Rev. Alexander Orrock Johnston

Minister

The Reverend Alexander Orrock Johnston (1840–1905) was the son of a linen manufacturer in East Wemyss, Fife. 1 He grew up in the Free Church Manse, suggesting that his family was related to, or supported, the ministers who seceded from the established church during the 'Disruption' of 1843. They left assured incomes and tied houses on principle, forming a breakaway sect, free of state or hereditary proprietors' interference in choosing clergymen.

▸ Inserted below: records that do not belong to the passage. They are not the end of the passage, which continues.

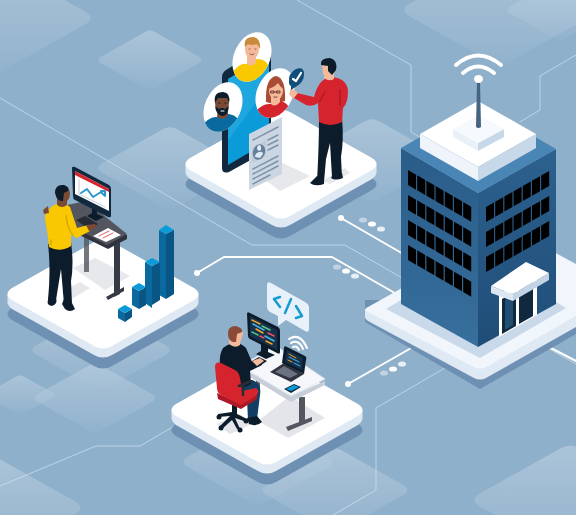
<!DOCTYPE html>
<html lang="en">
<head>
<meta charset="utf-8">
<title>Remote teams connected to the office</title>
<style>
:root{--sky:#8eb0cb;--navy:#10293f;--ink:#0d1c2b;--wall-left:#2f6592;--wall-right:#3d78a8;--shade:#6d90b3;--ice:#dfe9f4;--blue:#0b9bd8;--deep:#0a6a9f;--red:#d6242f;--yellow:#f9c800;--skin:#f3b999;--brown:#7a4a35;--grey:#53565f}
html,body{margin:0;overflow:hidden;background:var(--sky)}
svg{display:block;width:576px;height:515px}
.sky{fill:var(--sky)}.navy{fill:var(--navy)}.ink{fill:var(--ink)}.white{fill:#fff}.ice{fill:var(--ice)}.shade{fill:var(--shade)}
.blue{fill:var(--blue)}.deep{fill:var(--deep)}.red{fill:var(--red)}.yellow{fill:var(--yellow)}.skin{fill:var(--skin)}.brown{fill:var(--brown)}.grey{fill:var(--grey)}
.stroke{fill:none;stroke-linecap:round;stroke-linejoin:round}
.faint{stroke:#cfdfec;stroke-width:1;opacity:.75}
.link{stroke:#fff;stroke-width:2}
.signal{stroke:#fff;stroke-width:4}
.windows rect{fill:#245078;stroke:#fff;stroke-width:1.5}
</style>
</head>
<body>
<svg viewBox="0 0 576 515" role="img" aria-label="Isometric illustration of remote workers linked to an office building">
<defs>
<linearGradient id="tile-fade" x1="0" y1="0" x2="0" y2="1"><stop offset="0" stop-color="#b4cadd" stop-opacity=".75"/><stop offset="1" stop-color="#b4cadd" stop-opacity=".1"/></linearGradient>
<linearGradient id="wall-left" x1="0" y1="0" x2="0" y2="1"><stop offset="0" stop-color="#2a5c88"/><stop offset="1" stop-color="#376f9d"/></linearGradient>
<linearGradient id="wall-right" x1="0" y1="0" x2="0" y2="1"><stop offset="0" stop-color="#2d618e"/><stop offset="1" stop-color="#1f4d78"/></linearGradient>
<path id="diamond" d="M-9-52Q0-57 9-52L91-6Q100 0 91 6L9 52Q0 57-9 52L-91 6Q-100 0-91-6Z"/>
<g id="platform">
<use href="#diamond" y="20" class="shade"/>
<path class="ice" d="M-95.500 0V9Q-95 12-91 15L-9 61Q0 66 9 61L91 15Q95 12 95.500 9V0Z"/>
<use href="#diamond" class="white"/>
</g>
<g id="dots" class="white"><ellipse rx="4" ry="2.600"/><ellipse cx="9" cy="5" rx="4" ry="2.600" opacity=".8"/><ellipse cx="-9" cy="-4" rx="4" ry="2.600" opacity=".45"/></g>
<g id="window-row"><rect width="8" height="15"/><rect x="9.200" width="8" height="15"/><rect x="18.400" width="8" height="15"/><rect x="27.600" width="8" height="15"/><rect x="36.800" width="8" height="15"/><rect x="46" width="8" height="15"/><rect x="55.200" width="8" height="15"/></g>
<clipPath id="bubble-clip"><ellipse rx="18" ry="26" transform="rotate(24)"/></clipPath>
<ellipse id="bubble" rx="18" ry="26" transform="rotate(24)"/>
</defs>

<rect class="sky" width="576" height="515"/>
<g id="background-tiles" fill="url(#tile-fade)">
<use href="#diamond" x="-5" y="18"/>
<use href="#diamond" transform="translate(150 60) scale(.54)"/>
<use href="#diamond" transform="translate(170 168) scale(.75)"/>
<use href="#diamond" x="500" y="10"/>
<use href="#diamond" transform="translate(372 160) scale(.75)"/>
<use href="#diamond" transform="translate(101 350) scale(.72)"/>
<use href="#diamond" transform="translate(95 398) scale(.63)"/>
<use href="#diamond" transform="translate(20 395) scale(.36)"/>
<use href="#diamond" transform="translate(258 462) scale(.78)"/>
<use href="#diamond" transform="translate(335 490) scale(.76)"/>
<use href="#diamond" x="570" y="500"/>
<use href="#diamond" x="-15" y="508"/>
<use href="#diamond" transform="translate(560 10) scale(.55)"/>
</g>
<g id="circuit-lines" class="stroke faint">
<path d="M297 0L411 65V132L445 152M576 55L540 76V110L520 122M0 98L252 245H345L402 278M0 486L96 446H140L195 414M333 515L376 490V408L445 368M530 338L576 364"/>
</g>
<g id="connections" class="stroke link">
<path d="M341 218L405 255M197 273L224 257H332L400 296M348 384L420 343M546 287L576 270M545 345L576 361"/>
<g class="white" stroke="none"><circle cx="341" cy="218" r="3"/><circle cx="197" cy="273" r="3"/><circle cx="348" cy="384" r="3"/></g>
</g>
<use href="#dots" x="372" y="224"/><use href="#dots" x="346" y="271"/>
<use href="#dots" transform="translate(393 369) scale(1 -1)"/>

<g id="office">
<path class="shade" d="M365 322L480 389L576 334V300H365Z"/>
<path class="ice" d="M365 309V317Q365 319 368 321L474 378Q480 381 486 378L576 327V300Z"/>
<path fill="#f1f6fc" d="M368 307L470 250H550L576 264V316L486 367Q480 370 474 367L368 312Q363 309 368 307Z"/>
<path fill="#c9d9ea" d="M386 309L401 300L478 347L556 302L566 308L480 358Z"/>
<path fill="url(#wall-left)" d="M401 148L478 193V347L401 304Z"/>
<path fill="url(#wall-right)" d="M478 193L556 149V304L478 347Z"/>
<path fill="#4a86b5" d="M401 148L478 104L556 149L478 193Z"/>
<g class="windows" transform="matrix(1 .58 0 1 408 170)"><use href="#window-row"/><use href="#window-row" y="25"/><use href="#window-row" y="50"/><use href="#window-row" y="75"/></g>
<g class="windows" transform="matrix(1 -.57 0 1 486 207)"><use href="#window-row"/><use href="#window-row" y="25"/><use href="#window-row" y="50"/></g>
<g id="roof">
<path fill="#eef4fa" d="M420 134L478 167V181L420 148Z"/><path fill="#c7d8e9" d="M478 167L536 134V148L478 181Z"/>
<path class="white" d="M420 134L478 101L536 134L478 167Z"/>
<path fill="#e9f0f8" d="M453 129L478 143V151L453 137Z"/><path fill="#c7d8e9" d="M478 143L504 129V137L478 151Z"/>
<path fill="#f6f9fd" d="M453 129L478 115L504 129L478 143Z"/>
<path fill="#46637f" d="M477 82H480L481 127Q478.500 129 476 127Z"/>
</g>
<g class="stroke signal"><path d="M456 65Q478 46 501 65M463 73Q478 60 494 73"/></g>
<ellipse class="white" cx="478.500" cy="79" rx="4.500" ry="4"/>
<g id="entrance">
<path class="white" d="M499 294L537 273V315L499 337Z"/>
<path class="navy" d="M502 299L516 291V326L502 334ZM519 290L533 282V316L519 324Z"/>
<path fill="#2d6f9f" d="M505 300L513 295V325L505 330Z" opacity=".55"/>
<path fill="#dce7f2" d="M491 286L513 294V301L491 293Z"/><path fill="#c2d4e6" d="M513 294L549 273V280L513 301Z"/>
<path class="white" d="M491 286L526 262L549 273L513 294Z"/>
</g>
</g>

<g id="recruiting">
<use href="#platform" x="281" y="164"/>
<path fill="#e6e8ec" d="M249 168L270 157L310 176L280 191ZM322 181L345 168L350 173L330 184Z"/>
<path class="navy" d="M222 77Q222 73 226 70L265 46Q271 44 271 50V144Q271 148 267 151L229 172Q222 174 222 168Z"/>
<path class="blue" d="M228 79L269 55V141L228 165Z"/>
<path d="M228 79L269 55V85L228 140Z" fill="#30b4e6" opacity=".5"/>
<g id="candidate-blonde" transform="translate(252 57)">
<use href="#bubble" class="white"/>
<g clip-path="url(#bubble-clip)"><path class="yellow" d="M-24 22Q-14 5-5 7L5 2Q18 2 18 18V30H-24Z"/><path class="skin" d="M-5-1H4V5Q0 11-5 7Z"/><ellipse class="skin" cy="-8" rx="7" ry="10"/><path fill="#c98a3b" d="M-7-10Q-9-20 1-20Q9-19 8-8L5-13Q-2-11-4-13Z"/><path class="stroke" stroke="#9b5b45" d="M-3-8h1M3-8h1M-2-3q2 2 4 0"/></g>
</g>
<g id="candidate-bearded" transform="translate(223 107)">
<use href="#bubble" class="white"/>
<g clip-path="url(#bubble-clip)"><path class="deep" d="M-22 20Q-14 9-6 10L6 7Q17 9 18 20V30H-22Z"/><path class="brown" d="M-5 2H5V9Q0 14-6 10Z"/><ellipse class="brown" cx="-1" cy="-4" rx="7" ry="9"/><path class="ink" d="M-8-4Q-10-15 0-15Q8-14 6-4L4-9H-5ZM-8-1L-4 2Q-1 0 2 2L6-1Q5 9-1 9Q-7 8-8-1Z"/><path class="stroke" stroke="#fff" d="M-2 4h3"/><path class="stroke" stroke="#1b1515" d="M-4-4h1M2-4h1"/></g>
</g>
<g id="candidate-redhead" transform="translate(275 93)">
<use href="#bubble" class="white"/>
<g clip-path="url(#bubble-clip)"><path fill="#a84c35" d="M-9 9Q-10-15 1-17Q11-15 10 8Q0 12-9 9Z"/><path class="red" d="M-24 24Q-14 10-5 11L5 8Q16 10 16 24V30H-24Z"/><path class="skin" d="M-4 3H5V9Q0 15-4 11Z"/><ellipse class="skin" cx="1" cy="-2" rx="7" ry="9"/><path fill="#a84c35" d="M-8-4Q-6-15 2-14Q9-13 9-4Q5-6 3-10Q-1-5-8-4Z"/><path class="stroke" stroke="#74372e" d="M-4-2h3v2h-3zM2-2h3v2h-3zM-1-1h3M-1 4q2 1 3 0"/></g>
</g>
<g id="resume">
<path fill="#ccd6e2" d="M249 134L282 117V174L249 190Z"/>
<path fill="#adbccd" d="M252 148L266 140V156L252 163Z" opacity=".4"/>
<ellipse fill="#637f9d" cx="259" cy="152" rx="6" ry="8" transform="rotate(18 259 152)"/>
<path class="ice" d="M255 157Q255 153 259 152Q263 151 263 154L260 158ZM257 149Q257 145 260 145Q262 147 261 150Q258 152 257 149Z"/>
<path class="stroke" stroke="#7c93ac" stroke-width="1.500" d="M253 140L278 127M268 140L278 135M268 145L278 140M268 150L278 145M253 169L278 156M253 174L278 161M253 179L278 166M253 184L270 175"/>
</g>
<g id="recruiter">
<path class="ink" d="M319 120L342 118Q344 140 341 157L342 177H332L330 143L326 159L324 182H317Q319 145 319 120Z"/>
<path class="ink" d="M317 176L324 178V184Q315 187 310 183ZM334 172L342 173L343 178Q335 181 331 178Z"/>
<path class="red" d="M297 93L314 97Q319 78 331 77Q347 78 348 91Q348 103 343 108L342 122Q330 128 319 122L318 103Q313 107 306 105L294 98Z"/>
<path class="stroke" stroke="#ad1824" stroke-width="1.500" d="M320 101L325 92M340 90V105"/>
<path class="skin" d="M298 93L293 99L289 94L291 88ZM324 72H334V79Q329 82 324 78Z"/>
<path class="skin" d="M322 62Q330 58 335 64L333 74Q328 79 323 74Z"/>
<path class="ink" d="M321 65Q320 58 330 58Q338 60 336 70L332 75L328 71V66Z"/>
</g>
<path class="deep" style="fill:#114d79" d="M289 83Q288 73 296 69Q304 66 304 74Q304 82 297 86L291 90V86Q289 85 289 83Z"/>
<path class="stroke" stroke="#fff" stroke-width="2.200" d="M293 79L296 81L301 73"/>
</g>

<g id="analytics">
<use href="#platform" x="103" y="294"/>
<path fill="#e6e8ec" d="M73 268L95 258L130 276L105 290ZM67 302L90 288L80 282L62 292Z"/>
<g id="standing-desk">
<path class="grey" d="M84 230H89V272H84Z" opacity=".8"/>
<path fill="#363a44" d="M114 243H120V294L114 297ZM106 297L124 287V291L108 300Z"/>
<path fill="#30333c" d="M67 208L127 235V239L108 249L67 229Z"/>
<path class="grey" d="M67 205L86 201L127 234L107 245L66 223Z"/>
<path class="white" d="M93 236L108 228L121 235L106 242Z"/>
<path class="stroke" stroke="#de5c5f" d="M99 236L109 231M103 238L113 233"/>
<path fill="#272b35" d="M76 220L85 216L98 224L90 230Z"/>
</g>
<g id="chart-monitor">
<path class="ink" d="M92 204L97 206V214L104 217L96 221L87 216L92 213Z"/>
<path class="navy" d="M72 168Q72 166 75 167L109 185Q111 186 111 189V216Q111 218 108 217L75 200Q73 199 73 196Z"/>
<path class="white" d="M75 171L109 189V211L75 194Z"/><path class="red" d="M75 171L109 189V192L75 175Z"/>
<path class="stroke" stroke="#2a97d0" stroke-width="2" d="M81 193L87 189L93 197L101 192L105 196M101 191L105 191V196"/>
<path class="stroke" stroke="#c4ccd8" d="M79 180V194L105 207"/>
</g>
<g id="analyst">
<path class="ink" d="M48 244L71 242Q74 265 71 281L72 304H64L61 269L56 300H48Q51 270 48 244Z"/>
<path class="ink" d="M49 296L56 298Q58 304 52 306Q46 305 48 300ZM64 299L72 303L75 309Q70 313 65 309L62 304Z"/>
<path class="yellow" d="M49 209Q60 198 70 207L77 228L88 225L90 231L77 238L71 235L71 246Q60 253 49 247Q48 235 46 225Q43 214 49 209Z"/>
<path class="stroke" stroke="#d9a600" stroke-width="1.500" d="M66 216Q68 230 73 235M51 240V245"/>
<path class="brown" d="M86 225L95 224L97 227L89 231ZM57 197H67V205Q62 209 57 205ZM43 210L48 206L49 213L44 214Z"/>
<ellipse class="brown" cx="64" cy="194" rx="6" ry="8"/>
<path class="ink" d="M55 193Q55 184 64 185Q70 187 68 191L64 193L63 201Q57 202 55 193Z"/>
</g>
<g id="bar-chart">
<path class="deep" d="M118 309L125 313V322L118 318ZM132 287L139 291V309L132 305ZM145 262L152 266V308L145 303ZM159 230L166 234V299L159 295Z"/>
<path fill="#095684" d="M125 313L132 309V317L125 322ZM139 291L146 287V305L139 309ZM152 266L160 262V300L152 305ZM166 234L174 230V294L166 299Z"/>
<path class="blue" d="M118 309L125 305L132 309L125 313ZM132 287L139 283L146 287L139 291ZM145 262L152 258L160 262L152 266ZM159 230L166 225L174 230L166 234Z"/>
</g>
</g>

<g id="development">
<use href="#platform" x="267" y="410"/>
<path fill="#e3e5ea" d="M258 421L290 396L325 418L288 438ZM216 424L240 414L252 424L230 434Z"/>
<g id="work-desk">
<path class="grey" d="M299 397H305V424H299ZM286 427L312 417V421L288 431Z"/>
<path class="grey" d="M256 371H260V393H256Z"/>
<path fill="#c8ced9" d="M240 366L291 396L325 381V385L291 402L240 371Z"/>
<path fill="#f5f7fb" d="M240 366L276 346L325 379L291 396Z" stroke="#dfe4ec"/>
</g>
<g id="code-monitor">
<path class="ink" d="M261 343L268 347V352L275 355L266 359L256 354L261 351Z"/>
<path class="ink" d="M247 314Q247 311 250 313L278 327Q280 328 280 331V352Q280 355 277 353L250 339Q248 338 248 336Z"/>
<path fill="#17314c" d="M250 316L277 330V350L250 336Z"/>
<g class="stroke" stroke-width="1.500"><path stroke="#f6a623" d="M252 320L260 324M256 329L263 333M266 341L272 344"/><path stroke="#57c785" d="M262 326L270 330M252 332L258 335"/><path stroke="#48b7e8" d="M253 324L264 330M265 336L274 341"/><path stroke="#e8525c" d="M260 336L264 338M268 333L274 336"/></g>
</g>
<g id="laptop">
<path fill="#30343e" d="M270 372L284 363L304 374L291 382Z"/>
<path fill="#6a7180" d="M275 372L284 366L298 374L290 378Z"/>
<path class="ink" d="M284 348Q284 345 287 347L305 356Q307 357 306 360L304 374L282 363Z"/>
<path fill="#17314c" d="M287 350L303 358L302 370L285 362Z"/>
<path class="stroke" stroke="#f6a623" d="M289 354L296 358M288 360L292 362"/><path class="stroke" stroke="#48b7e8" d="M289 357L299 362M294 363L300 366"/>
<path class="stroke" stroke="#fff" stroke-width="2" d="M289 339Q300 332 307 348M291 343Q299 339 303 349M293 347Q297 345 299 350"/>
</g>
<path class="navy" d="M284 389L294 384L301 387L291 393Z"/><path class="blue" d="M286 389L294 385L299 387L291 391Z"/>
<path class="ink" d="M250 362L259 357L267 361L258 367Z"/>
<g id="code-bubble">
<path fill="#e8f1fa" d="M267 285Q267 281 271 283L305 302Q309 304 309 308V329Q309 333 305 331L286 320L278 326V316L270 312Q267 310 267 306Z"/>
<path class="stroke" stroke="#169bd5" stroke-width="2.500" d="M280 297L274 299L280 307M291 299L285 313M296 306L302 316L296 318"/>
</g>
<g id="developer">
<path fill="#123e63" d="M231 386L252 380Q262 383 260 395L257 419L248 420L247 399L235 404Z"/>
<path class="ink" d="M247 418L257 416L262 422Q257 427 249 424Z"/>
<path class="ink" d="M223 348Q236 338 246 348L252 362L260 360L262 365L250 371L251 384Q238 393 224 381Q216 360 223 348Z"/>
<path class="skin" d="M252 361L260 358L264 361L257 366ZM229 337H240V345Q235 349 229 344Z"/>
<path class="skin" d="M231 330Q240 325 243 333L241 341Q236 345 231 340Z"/>
<path fill="#8b4a37" d="M228 335Q227 326 236 326Q243 328 242 332L237 334L236 342Q229 343 228 335Z"/>
</g>
<g id="office-chair">
<path class="ink" d="M232 400H237V414L247 419V422L235 418L240 429H237L232 420L222 429L219 427L230 416L218 417V414L232 412Z"/>
<g class="ink"><circle cx="219" cy="417" r="2.500"/><circle cx="221" cy="428" r="2.500"/><circle cx="240" cy="430" r="2.500"/><circle cx="246" cy="421" r="2.500"/></g>
<path fill="#ad1824" d="M217 393L241 404L257 394V399L241 409L218 399Z"/>
<path class="red" d="M215 367Q215 361 221 363L235 370Q239 372 240 378L242 391L256 388Q260 390 257 395L241 405L221 395Q217 393 217 388Z"/>
<path class="stroke" stroke="#2a2c35" stroke-width="2.500" d="M239 386L251 381M243 386V395"/>
</g>
</g>
</svg>
</body>
</html>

Johnston graduated from Edinburgh University in 1861, attended theological college, and was appointed minister to Cambuslang 'with high approbation', in 1868. 2 He was founding pastor of Great Western Free congregation in 1876, which opened Westbourne Church in 1881. 3 Johnston's 'incursions into ... public life were rare', but he supported the Glasgow Institution for Destitute Girls among numerous other causes, such as the Seaman's Friends' Society. 4 He also attended Samaritan Society and British Mission Homes meetings alongside Michael Honeyman, accountant brother of architect John Honeyman, who was an elder at Westbourne Church. 5 Johnston had been 'responsible for the introduction of the organ' into Free Church worship, and saw the latter join with the United Presbyterians in 1900, forming the United Free Church. 6

In failing health, and unable to preach in Glasgow in winter, Johnston retired to Kilmacolm in 1897. 7 However, he managed to speak at the laying of the foundation stone of Ruchill United Free Church, a daughter mission of Westbourne, in 1903. 8

Amy Hepburn Gulland became Mrs Orrock Johnston in 1869. Their two sons became colonial administrators; one daughter, Lucy, was an early female university graduate (Glasgow, 1901), and the other, Katherine, married John Wingate, brother of an architect Alexander Wingate (1875–1915). 9

Notes:

1: Census data, www.ancestry.co.uk [accessed 1 May 2013].

2: Glasgow Herald, 6 February 6 1868, p. 2; 16 March 1905, p. 3.

3: Glasgow Herald, 17 November 1876, p. 3; 20 September 1881, p. 4; J. A. Lamb (editor), Fasti of the United Free Church of Scotland, 1900–1929, Edinburgh: Oliver & Boyd, 1956, pp. 258–9.

4: Glasgow Herald, 13 February 1883, p. 3; 22 January 1884, p. 3; 16 March 1905, p. 3.

5: Glasgow Herald, 16 January 1895, p. 6; 14 December 1892, p. 11.

6: Scotsman, 16 March 1905, p. 4; Glasgow Herald, 16 March 1905, p. 3.

7: Glasgow Herald, 15 May 1897, p. 6; 16 March 1905, p. 3.

8: Scotsman, 5 October 1903, p. 9.

9: ‘Johnston, Sir Frederick William’, Who Was Who, A. & C. Black, online edition, December 2012, www.ukwhoswho.com [accessed 9 March 2013]; Scotsman, 8 November 1901, p. 9; The Times, 7 September 1948, p. 1; census data and statutory marriages, www.scotlandspeople.gov.uk [accessed 2 May 2013]; Dictionary of Scottish Architects, 1840–1980, www.scottisharchitects.org.uk [accessed 2 May 2013].